To accommodate the European Union’s list of non-cooperative jurisdictions and the global trend of anti-tax avoidance reform, other tax haven jurisdictions such as the British Virgin Islands and Bermuda have successively introduced relevant economic substance legislation. Their contents are similar to the above legal regime of the Cayman Islands, even though there may be differences in detail. Take the Economic Substance (Companies and Limited Partnership) Act for example[3]. A company or limited partnership which is a non-tax resident may be excluded from the application of the Economic Substance Act, provided that it is resident for tax purposes in a jurisdiction outside the Virgin Islands which is not on the EU list of non-cooperative jurisdictions for tax purposes. In case of an existing company, it shall comply with the economic substance requirements by June 30, 2019 and submit a report on economic substance compliance in one year. A new company established after January 1, 2019 is required to comply with the economic substance requirements and to submit a report within one year after its incorporation date. Relevant materials will be integrated into the original Beneficial Ownership Secure Search System. The Economic Substance Law is a new piece of legislation. For specifics, continued attention should be paid to subsequent enforcement status and relevant announcements of competent authorities in various countries to thoroughly comply with each legal regime.

(3) Overall comprehensive considerations of relevant tax systems and overall review of organizational planning and commercial arrangements

To promote the sound development of international tax fairness, improve tax transparency and carry out anti-tax avoidance reform, international organizations and various countries have promoted all kinds of tax reform and information exchange systems in recent years, e.g., the BEPS report and 15 action plans and subsequent measures, the Common Reporting Standard for Automatic Exchange of Financial Account Information, transfer pricing documentation and country-by-country reports, the controlled foreign company system, and the place of effective management.

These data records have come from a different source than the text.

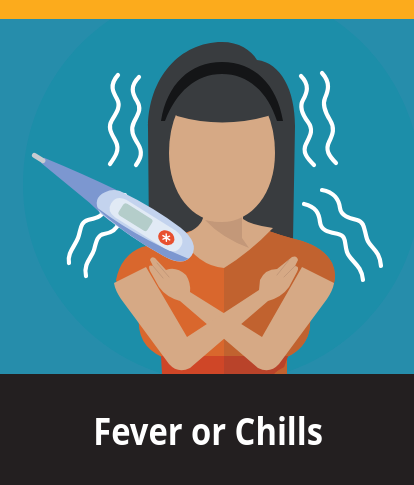
<!DOCTYPE html>
<html lang="en">
<head>
<meta charset="utf-8">
<title>Fever or Chills</title>
<style>
:root {
  --amber: #fcab1c;
  --teal: #268dab;
  --teal-disc: #1c8ea9;
  --ink: #231f20;
  --hair: #393c3f;
  --band: #141517;
  --skin: #d6a985;
  --skin-shade: #c39879;
  --shirt: #d9672d;
  --shirt-shade: #c1622f;
  --hem: #cf4627;
  --hem-shade: #b9432a;
  --blue: #7c97d0;
  --blue-light: #c3d3ee;
  --panel: #e1eaf5;
  --screen: #b4cdca;
  --button: #e8502f;
}
* { box-sizing: border-box; margin: 0; }
body { width: 414px; height: 485px; overflow: hidden; }
.card {
  width: 414px; height: 485px;
  display: grid;
  grid-template-rows: 19px 355px 111px;
  background: var(--ink);
}
.top-bar { background: var(--amber); }
.scene { display: block; background: var(--teal); }
.caption { display: flex; justify-content: center; align-items: center; }
.caption h1 {
  font: 700 38px/52px "Noto Sans", "Open Sans", sans-serif;
  color: #fff;
  white-space: nowrap;
  transform: translateX(1.5px) scaleX(.86);
}
.hair { fill: var(--hair); }
.skin { fill: var(--skin); }
.shivers { fill: none; stroke: #fff; stroke-width: 4.2; stroke-linecap: round; stroke-linejoin: round; }
</style>
</head>
<body>
<main class="card">
  <div class="top-bar"></div>
  <svg class="scene" width="414" height="355" viewBox="0 19 414 355" role="img" aria-label="Shivering woman with crossed arms and a thermometer">
    <defs>
      <clipPath id="right-half"><rect x="224" y="200" width="130" height="180"/></clipPath>
      <path id="torso" d="M190 231 Q160 243 142 247 Q121 255 116 280 L118 286 L139 316 Q136 345 162 357 L162 374 H287 L287 357 Q312 345 310 318 L332 288 Q338 276 332 263 Q324 248 302 241 Q278 235 258 227 Z"/>
      <path id="hem" d="M161 356 H288 L284 367 Q276 371 274 374 H162 Z"/>
    </defs>

    <circle cx="222" cy="184" r="199" fill="var(--teal-disc)"/>

    <g id="hair-back" class="hair">
      <path d="M149 238 L148 128 C148 78 180 42 222 42 C239 42 251 50 257 60 C281 63 295 90 295 126 L293 240 Z"/>
    </g>

    <g id="shirt">
      <use href="#torso" fill="var(--shirt)"/>
      <use href="#torso" fill="var(--shirt-shade)" clip-path="url(#right-half)"/>
      <use href="#hem" fill="var(--hem)"/>
      <use href="#hem" fill="var(--hem-shade)" clip-path="url(#right-half)"/>
    </g>

    <g id="neck">
      <path class="skin" d="M203 208 H243 V219 Q251 225 273 228 Q250 252 224 268 Q198 266 180 236 Q200 229 203 218 Z"/>
      <path d="M205 220 Q224 225 242 215 V238 L249 248 Q222 238 205 220 Z" fill="var(--skin-shade)"/>
    </g>

    <g id="head">
      <path class="skin" d="M177 112 Q169 130 169 153 C169 193 192 222 222 222 C252 222 275 193 275 153 Q275 130 267 112 Z"/>
      <path class="hair" d="M168 108 C172 84 194 72 222 72 C250 72 272 84 277 108 L268 116 Q222 129 177 116 Z"/>
      <path d="M161 121 C167 84 190 62 222 62 C254 62 277 84 283 121 L277 121 C268 92 248 74 222 74 C196 74 176 92 165 121 Z" fill="var(--band)"/>
    </g>

    <g id="crossed-arms" class="skin">
      <path d="M302 267 L334 283 Q333 290 327 299 L279 364 Q270 374 258 368 L180 301 Q166 297 159 287 L150 271 Q147 264 153 266 L150 260 Q151 256 155 258 L166 270 Q176 266 186 275 Q191 283 190 292 L262 337 Z"/>
      <path d="M146 267 L114 283 Q115 290 121 299 L169 364 Q178 374 190 368 L268 301 Q282 297 289 287 L297 272 Q300 266 295 266 L298 260 Q297 255 292 257 L277 269 Q265 269 260 280 L259 290 L187 337 Z"/>
    </g>
    <g id="finger-lines" fill="none" stroke="var(--skin-shade)" stroke-width="1" stroke-linecap="round">
      <path d="M153 266 L163 278 M157 263 L169 277 M295 266 L284 277 M289 260 L277 275"/>
    </g>

    <g id="shivers" class="shivers">
      <path d="M118 75 C109 85 113 92 117 99 S117 112 112 120 S112 134 116 142 S115 157 110 164"/>
      <path d="M139 77 C130 86 132 93 137 101 S138 114 134 122 S133 136 138 144 S141 158 136 165"/>
      <path d="M301 76 C310 85 307 93 303 100 S302 114 308 122 S310 136 306 144 S307 158 314 165"/>
      <path d="M322 73 C331 83 328 91 325 98 S325 112 330 120 S333 134 329 142 S329 156 336 163"/>
      <path d="M125 195 C111 194 107 199 105 208 S96 218 88 220 S81 230 78 238 S67 253 69 263"/>
      <path d="M139 213 C128 211 121 215 119 222 S111 233 104 234 S96 243 94 250 S83 264 86 276"/>
      <path d="M304 204 C316 207 319 213 320 222 S329 232 338 234 S344 243 347 252 S362 265 363 280"/>
      <path d="M322 190 C334 192 339 200 340 208 S349 218 357 220 S364 230 367 239 S380 250 381 266"/>
    </g>

    <g id="thermometer" transform="translate(34 155) rotate(32)">
      <path d="M10 -3 Q52 -10 88 -14 L100 16 Q85 14 72 11 L10 3 Z" fill="var(--blue)"/>
      <rect x="-2" y="-2.5" width="15" height="5" rx="2.5" fill="#c8cbd0"/>
      <path d="M92 -15 Q130 -19 163 -16 Q187 -13 187 2 Q186 16 164 17 Q124 19 86 14 Q72 6 80 -6 Q84 -13 92 -15 Z" fill="var(--blue-light)"/>
      <path d="M70 10 Q126 17 186 6 Q182 16 164 17 Q116 20 70 10 Z" fill="var(--blue)"/>
      <path d="M102 -11 H160 Q173 -10 173 0 Q173 10 160 10 H102 Q91 9 91 0 Q91 -10 102 -11 Z" fill="var(--panel)"/>
      <rect x="102" y="-8" width="34" height="14" rx="3" fill="var(--screen)"/>
      <ellipse cx="156" cy="0" rx="8.5" ry="7" fill="var(--button)"/>
      <path d="M152 0 H160 M154 -3 L158 3 M158 -3 L154 3" stroke="#fff" stroke-width="1.4" stroke-linecap="round"/>
    </g>
  </svg>
  <div class="caption"><h1>Fever or Chills</h1></div>
</main>
</body>
</html>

All kinds of tax systems mutually affect each other and are changing frequently. In addition to the consideration of the local economic substance legislation where existing offshore companies are located with respect to the organization and structure of enterprise groups, the establishment and utilization of offshore companies and relevant tax planning, it is also necessary to review relevant tax laws, regulations and systems in various countries, make overall observation and give comprehensive considerations based on factors such as the actual circumstances of enterprise groups, business as operated, relevant cost considerations, business decisions and organizational structure, as well as consultation with experts, in order to make proper arrangements.


[1] Department for International Tax Cooperation- Economic Substance Legislation and Resources

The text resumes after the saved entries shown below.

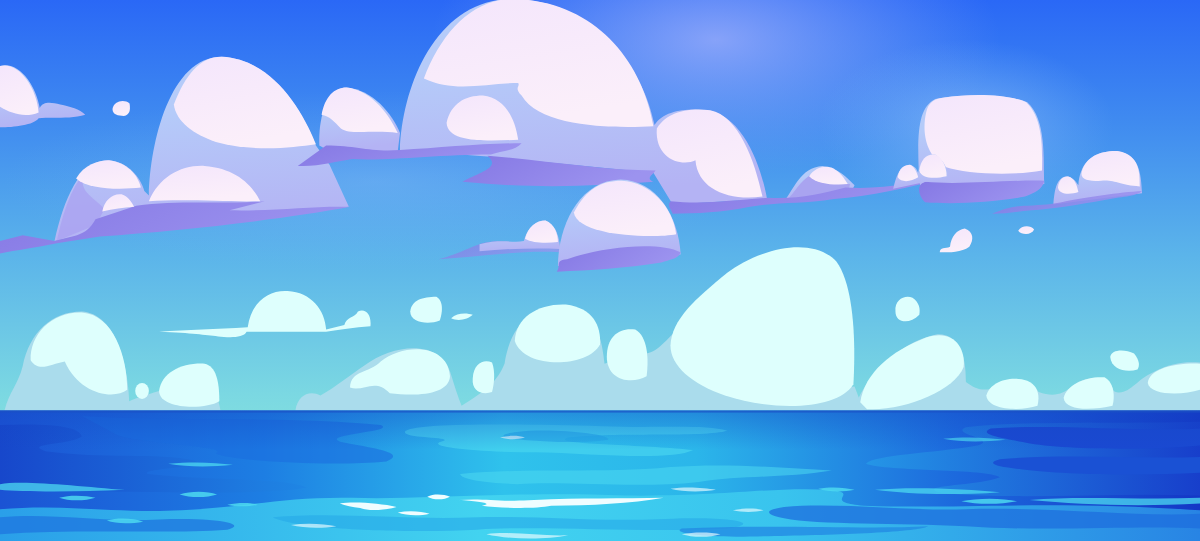
<!DOCTYPE html>
<html lang="en">
<head>
<meta charset="utf-8">
<title>Sea and Clouds</title>
<style>
:root{
  --sky-top:#2a68f6; --sky-high:#3f8af0; --sky-mid:#5bb4ea; --sky-low:#7bd8e2; --sky-haze:#95f3d5;
  --cloud-light:#f4e6fc; --cloud-pale:#fbeffa; --cloud-body:#b5cbf9; --cloud-lilac:#b4b3f4; --cloud-base:#9c93ef; --cloud-deep:#8578e4;
  --mist-light:#defffd; --mist-body:#aadcec;
  --sea-deep:#1646cf; --sea-blue:#1d76e2; --sea-bright:#2fc2ec; --sea-pale:#4cd9f0; --foam:#effdff;
}
html,body{margin:0;padding:0;overflow:hidden;background:var(--sky-mid)}
.scene{display:block;width:1200px;height:541px}
.base{fill:url(#baseFill)}
.body{fill:url(#bodyFill)}
.cap{fill:url(#capFill)}
.mist{fill:var(--mist-body)}
.mist-cap{fill:var(--mist-light)}
.bright{fill:var(--sea-pale)}
.foam{fill:var(--foam)}
</style>
</head>
<body>
<svg class="scene" viewBox="0 0 1056 476" preserveAspectRatio="none" role="img" aria-label="Cartoon seascape with rounded clouds over calm blue water">
<defs>
  <linearGradient id="skyFill" x1="0" y1="0" x2="0" y2="1">
    <stop offset="0" stop-color="var(--sky-top)"/><stop offset=".22" stop-color="var(--sky-high)"/><stop offset=".47" stop-color="var(--sky-mid)"/><stop offset=".73" stop-color="var(--sky-low)"/><stop offset="1" stop-color="var(--sky-haze)"/>
  </linearGradient>
  <radialGradient id="sunGlow"><stop offset="0" stop-color="#a3b2fb" stop-opacity=".75"/><stop offset="1" stop-color="#7fa4f8" stop-opacity="0"/></radialGradient>
  <radialGradient id="softGlow"><stop offset="0" stop-color="#9fc9fa" stop-opacity=".55"/><stop offset="1" stop-color="#7fb8f8" stop-opacity="0"/></radialGradient>
  <linearGradient id="bodyFill" x1="0" y1="0" x2=".15" y2="1"><stop offset=".35" stop-color="var(--cloud-body)"/><stop offset="1" stop-color="var(--cloud-lilac)"/></linearGradient>
  <linearGradient id="capFill" x1="0" y1="0" x2=".3" y2="1"><stop offset="0" stop-color="var(--cloud-light)"/><stop offset="1" stop-color="var(--cloud-pale)"/></linearGradient>
  <linearGradient id="baseFill" x1="0" y1="0" x2="1" y2=".3"><stop offset="0" stop-color="var(--cloud-deep)"/><stop offset="1" stop-color="var(--cloud-base)"/></linearGradient>
  <linearGradient id="seaFill"><stop offset="0" stop-color="#1b53d4"/><stop offset=".22" stop-color="#1d7ee3"/><stop offset=".42" stop-color="var(--sea-bright)"/><stop offset=".58" stop-color="#2bb6ea"/><stop offset=".8" stop-color="#1c68dd"/><stop offset="1" stop-color="#1437c6"/></linearGradient>
  <linearGradient id="shallowFill"><stop offset="0" stop-color="#2a9fe9"/><stop offset=".4" stop-color="#42d3f0"/><stop offset=".65" stop-color="#39c4ee"/><stop offset="1" stop-color="#2884e4"/></linearGradient>
  <linearGradient id="depthFill" x1="0" y1="0" x2="0" y2="1"><stop offset="0" stop-color="#1446c4" stop-opacity=".4"/><stop offset=".3" stop-color="#1446c4" stop-opacity="0"/></linearGradient>
  <linearGradient id="leftWave"><stop offset="0" stop-color="#1747cb"/><stop offset="1" stop-color="#1f86e4"/></linearGradient>
  <linearGradient id="rightWave"><stop offset="0" stop-color="#2599e7"/><stop offset="1" stop-color="#1840cc"/></linearGradient>
  <clipPath id="seaClip"><rect y="361" width="1056" height="115"/></clipPath>
</defs>

<g id="sky">
  <rect width="1056" height="476" fill="url(#skyFill)"/>
  <ellipse cx="630" cy="35" rx="250" ry="120" fill="url(#sunGlow)"/>
  <ellipse cx="850" cy="110" rx="130" ry="75" fill="url(#softGlow)"/>
  <ellipse cx="330" cy="160" rx="330" ry="80" fill="url(#softGlow)" opacity=".5"/>
</g>

<g id="horizon-clouds">
  <path class="mist" d="M4 361C8 345 16 338 20 322C26 292 46 274 72 274C102 276 114 322 114 361Z"/>
  <path class="mist-cap" d="M27 317C26 294 46 274 72 275C100 277 112 314 112 343C100 352 70 347 57 318C45 320 34 328 27 317Z"/>
  <path class="mist" d="M100 361C115 350 128 348 140 344C150 330 188 320 194 361Z"/>
  <ellipse class="mist-cap" cx="125" cy="344" rx="6" ry="7"/>
  <path class="mist-cap" d="M140 344C142 328 160 319 180 320C190 322 193 335 193 353C180 361 140 360 140 344Z"/>
  <path class="mist-cap" d="M140 292C165 290 190 290 218 288C221 266 236 255 253 256C274 257 286 273 287 290L303 286C305 278 312 280 315 274C322 271 327 277 326 287C312 288 298 290 287 292L217 292C214 298 200 297 192 296C180 295 170 293 140 292Z"/>
  <path class="mist-cap" d="M361 274C362 264 372 261 384 261C391 265 389 276 387 282C377 286 361 284 361 274Z"/>
  <path class="mist-cap" d="M397 280C402 275 411 275 416 277C412 281 403 283 397 280Z"/>
  <path class="mist" d="M260 361C262 348 272 343 282 348C296 340 308 330 320 322C350 300 390 300 397 330C402 346 404 352 408 361Z"/>
  <path class="mist-cap" d="M308 341C309 325 324 329 335 318C355 302 394 302 396 331C395 347 368 349 343 346C330 332 320 345 308 341Z"/>
  <path class="mist" d="M400 361C420 348 436 340 444 320C450 280 475 267 500 269C525 272 530 300 532 320L560 310C575 316 585 300 598 288L660 361Z"/>
  <path class="mist-cap" d="M416 333C417 319 426 316 433 319C436 327 435 338 433 345C424 348 415 344 416 333Z"/>
  <path class="mist-cap" d="M453 300C454 279 474 267 498 268C522 271 529 287 528 303C518 323 462 326 453 300Z"/>
  <path class="mist-cap" d="M534 314C534 296 545 288 559 290C570 296 571 316 569 331C555 339 534 334 534 314Z"/>
  <path class="mist" d="M600 361C640 340 700 345 752 340L760 361Z"/>
  <path class="mist-cap" d="M590 304C591 281 612 263 640 240C668 219 714 207 736 230C752 252 753 303 751 338C737 361 680 362 638 348C609 338 590 322 590 304Z"/>
  <path class="mist" d="M752 361C756 338 790 300 825 294C848 294 850 320 850 336C858 342 864 344 872 342C888 328 908 334 914 345C928 350 936 346 942 341C955 330 976 328 980 344C992 350 1000 334 1014 328C1030 319 1044 318 1056 319V361Z"/>
  <path class="mist-cap" d="M757 354C761 328 784 309 815 297C838 289 850 305 848 323C840 344 795 362 763 360Z"/>
  <path class="mist-cap" d="M788 274C787 263 797 259 803 262C809 266 810 272 809 277C800 286 788 284 788 274Z"/>
  <path class="mist-cap" d="M868 348C871 336 889 330 904 335C914 339 915 349 913 357C898 362 869 361 868 348Z"/>
  <path class="mist-cap" d="M936 350C939 338 956 331 972 332C981 337 981 350 979 357C962 361 937 362 936 350Z"/>
  <path class="mist-cap" d="M977 314C978 307 990 307 998 311C1003 317 1003 322 1001 325C991 328 978 325 977 314Z"/>
  <path class="mist-cap" d="M1010 337C1011 325 1033 319 1056 320V343C1040 348 1012 348 1010 337Z"/>
</g>

<g id="far-left-cloud">
  <path class="body" d="M0 58C17 53 32 76 35 95C38 89 45 90 53 92C62 94 70 96 75 101C62 105 45 103 34 104C30 110 12 112 0 112Z"/>
  <path class="cap" d="M0 58C16 54 32 76 34 99C22 104 10 100 0 94Z"/>
  <path class="cap" d="M99 96C100 89 109 87 114 91C115 97 114 101 109 102C104 102 99 101 99 96Z"/>
</g>

<g id="left-cloud">
  <path class="body" d="M131 172C132 125 150 50 195 50C237 52 264 92 278 128L290 145L307 182C250 188 170 198 95 202L48 212C56 176 70 141 95 141C112 142 124 156 127 168Z"/>
  <path d="M50 212C57 180 66 160 73 155C70 170 84 174 92 184L84 198Z" fill="#a89ff1" opacity=".7"/>
  <path class="base" d="M0 223V212L20 207L48 212L60 209C76 206 80 200 84 193L120 181C155 176 195 180 233 177L202 185C240 186 275 181 308 182C250 193 160 203 88 208L50 214C32 218 14 220 0 223Z"/>
  <path class="cap" d="M153 92C163 66 176 50 195 50C237 52 264 92 278 127C256 130 224 134 190 125C170 118 155 107 153 92Z"/>
  <path class="cap" d="M131 177C140 156 159 145 180 146C206 148 221 161 229 177C205 178 165 175 131 177Z"/>
  <path class="cap" d="M67 157C74 145 86 141 96 141C111 143 121 153 124 165C106 167 78 167 67 157Z"/>
  <path class="cap" d="M90 186C92 176 99 170 107 171C113 173 116 178 118 182C108 183 100 184 90 186Z"/>
</g>

<g id="centre-cloud">
  <path class="body" d="M281 128C280 100 289 77 305 77C328 79 345 100 352 117L350 133H290Z"/>
  <path class="cap" d="M283 101C286 85 294 77 305 77C324 79 340 96 350 117C328 114 308 119 300 113C294 107 290 102 283 101Z"/>
  <path class="body" d="M352 132C354 75 384 0 450 -1C522 0 566 58 576 110C584 97 605 95 622 97C652 101 669 142 675 175L592 180L575 152L432 138Z"/>
  <path class="cap" d="M373 69C388 30 414 0 450 -1C522 0 565 52 575 111C540 113 475 112 459 84C452 77 458 76 456 73C428 73 400 82 373 69Z"/>
  <path class="cap" d="M393 108C397 91 409 84 425 84C443 86 453 102 456 123C428 124 394 126 393 108Z"/>
  <path class="cap" d="M578 113C588 97 608 95 625 97C650 102 664 141 671 173C640 177 614 166 612 141C600 147 576 140 578 113Z"/>
  <path class="base" d="M262 146L287 128C315 128 325 134 352 132C388 130 425 126 459 126C453 133 440 133 432 136C385 136 340 142 310 140C296 142 280 147 262 146Z"/>
  <path class="base" d="M407 160C420 152 442 148 429 137C480 141 530 150 577 150C574 154 568 157 575 160C520 164 470 166 407 160Z"/>
  <path class="body" d="M690 177C698 168 704 147 724 146C738 148 745 156 752 163L748 171Z"/>
  <path d="M692 177C700 168 704 160 713 154C720 163 736 162 748 162L746 171Z" fill="#a9a4f0"/>
  <path class="cap" d="M712 155C717 147 727 145 733 148C740 152 743 157 746 162C733 163 719 162 712 155Z"/>
  <path class="base" d="M592 188C590 183 587 181 590 177C620 180 645 176 676 174C705 175 720 171 744 165C780 167 805 160 836 156C800 165 765 173 734 175C705 180 686 177 660 182C635 187 613 188 592 188Z"/>
</g>

<g id="front-cloud">
  <path class="base" d="M386 228C402 224 410 219 424 214C440 210 448 214 462 213L493 216V222C455 220 425 226 386 228Z" opacity=".7"/>
  <path class="body" d="M422 215C440 210 452 214 461 212C464 200 472 194 480 194C489 198 492 207 493 219C468 218 445 219 422 221Z"/>
  <path class="cap" d="M462 210C465 199 472 194 480 194C488 197 491 206 491 213C480 214 469 214 462 210Z"/>
  <path class="body" d="M491 234C491 200 509 159 546 158C578 159 597 190 599 224Z"/>
  <path class="cap" d="M505 187C516 166 529 159 547 159C572 160 592 182 595 206C575 210 508 208 505 187Z"/>
  <path class="base" d="M490 239C494 233 488 229 499 228C530 217 580 212 599 222C597 228 590 228 582 231C550 236 520 238 490 239Z"/>
</g>

<g id="right-cloud">
  <path class="body" d="M809 160C807 120 807 95 823 87C850 82 888 83 904 90C921 105 918 140 919 162L812 170Z"/>
  <path class="base" d="M814 178C808 172 806 163 814 160C845 163 890 158 919 159C918 166 910 170 902 173C875 178 840 180 814 178Z"/>
  <path class="cap" d="M815 99C817 90 822 87 830 86C855 82 888 83 903 90C919 105 917 135 917 150C890 155 850 153 832 147C812 135 812 112 815 99Z"/>
  <path class="body" d="M786 166C789 154 792 146 800 145C806 146 807 150 808 152C810 140 816 135 823 136C831 142 834 148 834 156Z"/>
  <path class="cap" d="M790 156C791 148 796 145 801 145C805 147 807 152 808 156C802 160 793 161 790 156Z"/>
  <path class="cap" d="M809 150C810 140 816 135 823 136C829 139 833 146 833 155C824 157 811 158 809 150Z"/>
  <path class="body" d="M927 180C928 166 930 155 940 155C945 157 947 160 949 163C950 145 960 133 980 133C1003 134 1004 152 1005 170Z"/>
  <path class="base" d="M873 188C885 183 892 181 904 181C918 180 924 180 938 177C955 174 985 169 1005 168C1000 173 985 173 972 176C950 180 925 184 908 185C895 186 885 188 873 188Z" opacity=".85"/>
  <path class="cap" d="M931 165C932 157 937 154 942 156C947 159 948 165 949 169C943 171 932 172 931 165Z"/>
  <path class="cap" d="M952 151C956 137 970 132 985 133C1003 137 1003 152 1003 164C985 163 982 158 969 159C958 160 950 158 952 151Z"/>
  <path class="cap" d="M827 222C827 217 832 219 836 217C837 208 842 202 849 201C857 204 857 211 853 217C846 222 836 222 827 222Z"/>
  <path class="cap" d="M896 203C899 198 907 198 910 202C908 207 899 207 896 203Z"/>
</g>

<g id="sea" clip-path="url(#seaClip)">
  <rect y="361" width="1056" height="115" fill="url(#seaFill)"/>
  <path d="M0 374C50 372 70 376 72 384C60 392 20 390 40 397C90 404 140 398 170 405C190 411 120 412 130 417C200 424 250 420 270 429C240 436 120 433 0 431Z" fill="url(#leftWave)"/>
  <path d="M72 366C150 371 260 366 335 374C350 380 280 382 300 389C325 394 360 398 340 406C290 411 200 405 190 399C205 392 110 390 100 381Z" fill="#1b6edf" opacity=".6"/>
  <path d="M1056 371C980 373 900 370 850 376C835 382 880 386 860 392C820 399 770 400 762 408C780 415 870 412 880 420C860 428 800 427 830 434C900 440 980 433 1056 436Z" fill="url(#rightWave)" opacity=".85"/>
  <path d="M872 377C930 373 1000 380 1056 377V392C1000 397 925 395 900 389C880 385 860 382 872 377Z" fill="#1a49d1"/>
  <path d="M880 404C940 399 1000 404 1056 402V416C1000 419 930 417 900 413C880 411 865 408 880 404Z" fill="#1a51d4"/>
  <path class="bright" opacity=".6" d="M357 379C370 372 450 373 530 375C580 377 620 373 640 379C620 385 540 380 500 385C480 391 570 391 610 396C590 406 520 399 470 398C420 398 370 393 390 388C400 384 350 386 357 379Z"/>
  <path d="M455 380C485 376 540 382 535 387C510 391 462 388 445 385C440 383 445 381 455 380Z" fill="#25a9e7" opacity=".65"/>
  <path class="bright" opacity=".55" d="M405 417C470 411 530 417 590 411C640 407 690 412 732 414C690 421 650 418 615 424C560 430 500 423 455 426C430 425 405 422 405 417Z"/>
  <path d="M0 448C60 443 100 452 160 449C220 446 250 437 310 438C370 440 450 432 550 436C640 437 680 428 730 431C760 434 720 441 760 445C850 448 920 440 1056 449V476H0Z" fill="url(#shallowFill)"/>
  <path d="M0 455C50 451 90 460 140 457C190 455 220 461 200 466C150 470 70 465 0 470Z" fill="#1f78e0" opacity=".8"/>
  <path d="M690 446C740 442 800 450 850 448C930 446 1000 455 1056 452V465C1000 462 920 468 850 463C790 460 720 462 690 456C670 452 675 448 690 446Z" fill="#1d6ddd" opacity=".75"/>
  <path d="M240 455C300 450 360 458 420 455C490 454 520 460 600 456C650 455 670 461 640 465C560 469 480 462 420 466C360 469 260 466 240 455Z" fill="#27a9e8" opacity=".6"/>
  <path d="M600 465C680 461 760 466 817 463C805 469 720 471 660 472C620 473 590 469 600 465Z" fill="#238be4" opacity=".8"/>
  <path class="bright" opacity=".75" d="M0 426C20 422 70 428 110 431C70 433 20 433 0 431ZM906 440C950 436 1000 440 1056 438V443C1000 446 950 444 906 440ZM770 431C800 428 850 430 880 433C840 436 800 435 770 431ZM148 408C170 406 190 407 205 409C185 411 165 411 148 408ZM830 386C850 384 870 385 885 387C865 389 845 389 830 386Z"/>
  <path class="bright" opacity=".85" d="M52 438C62 435 76 436 84 438C75 441 60 441 52 438ZM158 435C168 432 182 432 191 435C182 438 167 438 158 435ZM94 458C104 455 118 456 126 459C115 461 102 461 94 458ZM200 444C210 442 220 442 227 444C219 446 208 446 200 444ZM720 430C732 428 744 429 752 431C742 433 729 433 720 430ZM846 441C860 438 882 438 895 441C880 444 860 444 846 441Z"/>
  <path class="foam" d="M404 440C425 438 440 442 470 440C510 438 548 439 584 438C555 443 520 445 485 445C470 448 440 447 424 445C436 443 420 441 404 440Z"/>
  <path class="foam" d="M299 443C312 441 335 443 349 446C338 449 325 450 317 447C310 446 304 445 299 443ZM376 437C382 434 391 435 396 437C391 440 381 440 376 437ZM350 451C360 449 371 450 378 452C370 454 358 454 350 451Z"/>
  <path class="foam" opacity=".65" d="M428 470C450 467 475 472 500 471C480 475 450 475 428 470ZM590 430C603 428 620 429 630 431C618 433 601 433 590 430ZM600 470C610 468 625 468 634 470C625 473 609 473 600 470ZM645 449C655 447 665 447 672 449C664 451 653 451 645 449ZM256 462C270 460 285 461 296 463C284 465 268 465 256 462ZM440 385C448 383 456 383 462 385C455 387 447 387 440 385Z"/>
  <rect y="361" width="1056" height="115" fill="url(#depthFill)"/>
  <rect y="361" width="1056" height="2" fill="#1b51c4" opacity=".7"/>
</g>
</svg>
</body>
</html>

[2] Economic Substance Guidance v1.0- I Legislative Framework A. ES Law and VII External Reference Materials

[3] The Economic Substance (Companies and Limited Partnerships) Act, 2018